• WHAT TO DO
Please copy out each line of the entries in which "fill" appears.

• MATERIAL FOR THIS EXERCISE

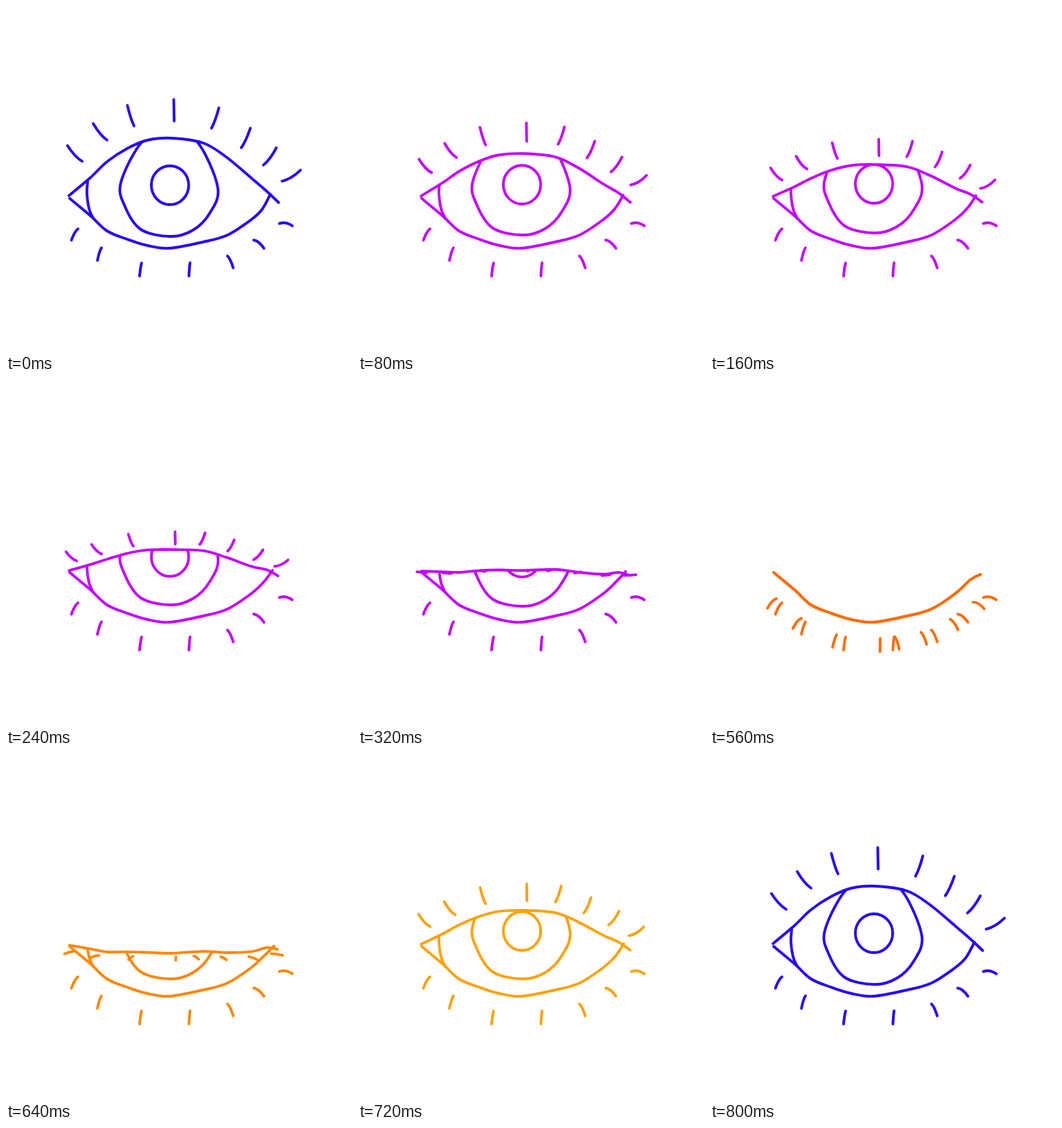
Recreate the animation shown at these times as an HTML page with a canvas. Size 500x500 px, loop 1440 ms.

```html
<!DOCTYPE html>
<html lang="en">
<head>
<meta charset="utf-8">
<title>Blinking eye</title>
<style>
  html, body { margin: 0; width: 100%; height: 100%; overflow: hidden; background: #fff; }
  canvas { display: block; width: 500px; height: 500px; }
</style>
</head>
<body>
<canvas id="stage" width="500" height="500"></canvas>
<script>
const ctx = document.getElementById('stage').getContext('2d');
const LOOP = 1440, STEP = 80, LAST = 10;

const MAGENTA = [196, 0, 255];
// open: 0 shut to 1 wide; rise: how far the iris is lifted
const POSES = [
  { color: [38, 0, 255], open: 1, rise: 0 },
  { color: MAGENTA, open: 0.86, rise: 2 },
  { color: MAGENTA, open: 0.66, rise: 8 },
  { color: MAGENTA, open: 0.28, rise: 4 },
  { color: [255, 108, 0], open: 0, rise: 8 },
  { color: [255, 162, 10], open: 0.78, rise: 8 }
];

const WIDE = [[91, 274], [122, 248], [146, 225], [175, 206], [204, 194], [240, 191],
              [285, 198], [318, 218], [355, 249], [376, 267], [394, 284]];
const SHUT = [[92, 278], [122, 303], [146, 325], [175, 337], [204, 346], [236, 350],
              [285, 341], [320, 331], [354, 309], [377, 288], [391, 281]];
const LOWER = [...SHUT.slice(0, -2), [370, 294], [382, 272]];
const CORNER = [[118, 254], [117, 272], [121, 296], [131, 315]];
const IRIS = [[238, 333], [195, 323], [172, 290], [166, 255], [197, 196],
              [236, 182], [276, 196], [306, 262], [294, 300], [270, 324]];

// x when wide, x when shut, tilt in degrees
const UPPER_LASHES = [[110, 96, -43], [146, 132, -40], [185, 183, -18], [243, 246, -1],
                      [297, 267, 20], [340, 305, 25], [372, 347, 37], [399, 380, 59]];
// x, tilt
const LOWER_LASHES = [[104, -30], [138, -18], [196, -9], [266, -5], [320, 26], [358, 51], [395, 80]];

const mix = (a, b, w) => a + (b - a) * w;
const mixPoints = (p, q, w) => p.map(([x, y], i) => [mix(x, q[i][0], w), mix(y, q[i][1], w)]);

function smoothstep(from, to, v) {
  const t = Math.max(0, Math.min(1, (v - from) / (to - from)));
  return t * t * (3 - 2 * t);
}

// Smooth curve through the points.
function curve(pts, closed) {
  const n = pts.length;
  const at = i => pts[closed ? (i + n) % n : Math.max(0, Math.min(n - 1, i))];
  const path = new Path2D();
  path.moveTo(...at(0));
  for (let i = 0; i < (closed ? n : n - 1); i++) {
    const [a, b, c, d] = [at(i - 1), at(i), at(i + 1), at(i + 2)];
    path.bezierCurveTo(b[0] + (c[0] - a[0]) / 6, b[1] + (c[1] - a[1]) / 6,
                       c[0] - (d[0] - b[0]) / 6, c[1] - (d[1] - b[1]) / 6, ...c);
  }
  return path;
}

function heightAt(pts, x) {
  const found = pts.findIndex(p => p[0] >= x);
  const i = found < 0 ? pts.length - 1 : Math.max(1, found);
  const [[x1, y1], [x2, y2]] = [pts[i - 1], pts[i]];
  return mix(y1, y2, (x - x1) / (x2 - x1));
}

// Limits drawing to one side of a lid; edge is the far side's y.
function clipSide(lid, edge) {
  const side = new Path2D(lid);
  side.lineTo(500, edge);
  side.lineTo(0, edge);
  ctx.clip(side);
}

// side and flip run from 1 (above the lid, pointing up) to -1 (below, pointing down).
function drawLash(lid, x, tilt, length, side, flip) {
  const gap = 25 + Math.abs(x - 240) / 15;
  const y = heightAt(lid, x) - gap * side;
  const angle = tilt * Math.PI / 180;
  const dx = length * Math.sin(angle), dy = -length * Math.cos(angle) * flip;
  ctx.beginPath();
  ctx.moveTo(x, y);
  ctx.quadraticCurveTo(x + dx / 2, y + dy / 2 + 5 * flip, x + dx, y + dy);
  ctx.stroke();
}

function drawEye(color, open, rise) {
  const upper = mixPoints(SHUT, WIDE, open), lower = mixPoints(SHUT, LOWER, open);
  const lid = curve(upper), low = curve(lower);

  ctx.clearRect(0, 0, 500, 500);
  ctx.strokeStyle = `rgb(${color.map(Math.round)})`;
  ctx.lineWidth = 3.9;
  ctx.lineCap = ctx.lineJoin = 'round';

  ctx.save();
  clipSide(lid, 500);
  clipSide(low, 0);
  if (open > 0.35) ctx.stroke(curve(CORNER));
  ctx.stroke(curve(IRIS.map(([x, y]) => [x, y - rise]), true));
  ctx.beginPath();
  ctx.ellipse(237, 259 - rise * 0.4, 27, 28, 0, 0, 2 * Math.PI);
  ctx.stroke();
  ctx.restore();

  ctx.stroke(lid);
  ctx.stroke(low);

  const flip = 2 * smoothstep(0.1, 0.8, open) - 1;
  for (const [wideX, shutX, tilt] of UPPER_LASHES)
    drawLash(upper, mix(shutX, wideX, open ** 2), tilt, 19 + 12 * open ** 3, 2 * open - 1, flip);
  for (const [x, tilt] of LOWER_LASHES)
    drawLash(SHUT, x, tilt, 19, -1, -1);
}

function frame() {
  const step = Math.min(LAST, Math.floor(performance.now() % LOOP / STEP));
  // Every second step lies halfway between two poses.
  const pos = step % LAST ? (step + 1) / 2 : 0;
  const a = POSES[Math.floor(pos)], b = POSES[Math.ceil(pos)], w = pos % 1;
  drawEye(a.color.map((c, i) => mix(c, b.color[i], w)), mix(a.open, b.open, w), mix(a.rise, b.rise, w));
  requestAnimationFrame(frame);
}
frame();
</script>
</body>
</html>
```
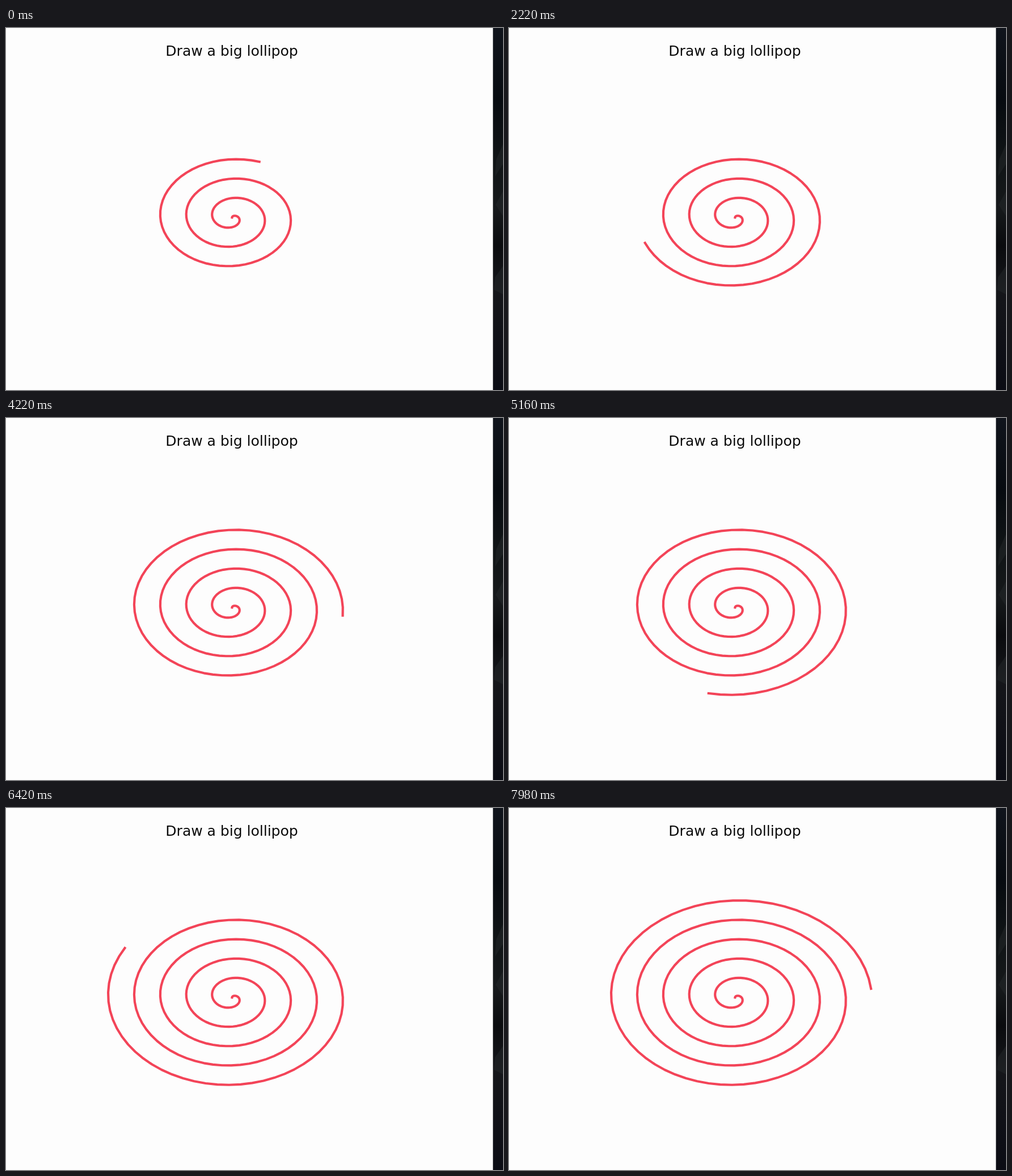
Write an HTML page that moves like this. It is 876 px wide and 639 px high and loops after 8000 ms.

```html
<!DOCTYPE html>
<html lang="en">
<head>
<meta charset="utf-8">
<title>Draw a big lollipop</title>
<style>
  html, body { margin: 0; width: 100%; height: 100%; overflow: hidden; background: #fdfdfd; }
  svg { display: block; width: 876px; height: 639px; }
  text { font: 25px "DejaVu Sans", sans-serif; text-anchor: middle; fill: #0a0a0a; }
  #spiral { fill: none; stroke: #f34458; stroke-width: 4.17; stroke-linecap: square; stroke-linejoin: round; }
</style>
</head>
<body>
<svg viewBox="0 0 876 639">
  <defs>
    <linearGradient id="dusk" x1="0" y1="0" x2="0" y2="1">
      <stop offset="0" stop-color="#10141c"/>
      <stop offset=".2" stop-color="#070b10"/>
      <stop offset=".36" stop-color="#101416"/>
      <stop offset=".5" stop-color="#16191b"/>
      <stop offset=".6" stop-color="#0a0b0e"/>
      <stop offset=".72" stop-color="#15161a"/>
      <stop offset="1" stop-color="#0b0c14"/>
    </linearGradient>
  </defs>
  <rect width="876" height="639" fill="#fdfdfd"/>
  <rect x="858.3" width="18" height="639" fill="url(#dusk)"/>
  <path d="M876 205L864 232L862 262L876 240ZM876 288L863 312L876 332ZM876 420L862 440L860 462L876 470Z" fill="#24282a" opacity=".5"/>
  <text x="398" y="49">Draw a big lollipop</text>
  <path id="spiral"/>
</svg>
<script>
const LOOP = 8000;
const STEP = 0.1; // radians between plotted points
const CENTER = { x: 398.4, y: 334.5 };
const SCALE = { x: 45.95 / (2 * Math.PI), y: 34.26 / (2 * Math.PI) };

// [time in ms, points plotted]; drawing slows down as the curve grows
const PACE = [[0, 192], [960, 209], [2220, 232], [3340, 252], [5160, 285], [6420, 304], [7980, 329], [8000, 329]];

const spiral = document.getElementById("spiral");

function pointCount(ms) {
  const i = Math.max(1, PACE.findIndex(([time]) => time >= ms));
  const [t0, n0] = PACE[i - 1];
  const [t1, n1] = PACE[i];
  return Math.floor(n0 + 0.5 + (n1 - n0) * (ms - t0) / (t1 - t0));
}

function point(i) {
  const a = i * STEP;
  const x = CENTER.x + SCALE.x * a * Math.sin(a);
  const y = CENTER.y - SCALE.y * a * Math.cos(a);
  return x.toFixed(2) + " " + y.toFixed(2);
}

function render(ms) {
  const points = Array.from({ length: pointCount(ms) + 1 }, (_, i) => point(i));
  spiral.setAttribute("d", "M" + points.join("L"));
}

const start = performance.now();
function tick() {
  render((performance.now() - start) % LOOP);
  requestAnimationFrame(tick);
}
tick();
</script>
</body>
</html>
```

• COMPLETED EXERCISE
  text { font: 25px "DejaVu Sans", sans-serif; text-anchor: middle; fill: #0a0a0a; }
  #spiral { fill: none; stroke: #f34458; stroke-width: 4.17; stroke-linecap: square; stroke-linejoin: round; }
  <rect width="876" height="639" fill="#fdfdfd"/>
  <rect x="858.3" width="18" height="639" fill="url(#dusk)"/>
  <path d="M876 205L864 232L862 262L876 240ZM876 288L863 312L876 332ZM876 420L862 440L860 462L876 470Z" fill="#24282a" opacity=".5"/>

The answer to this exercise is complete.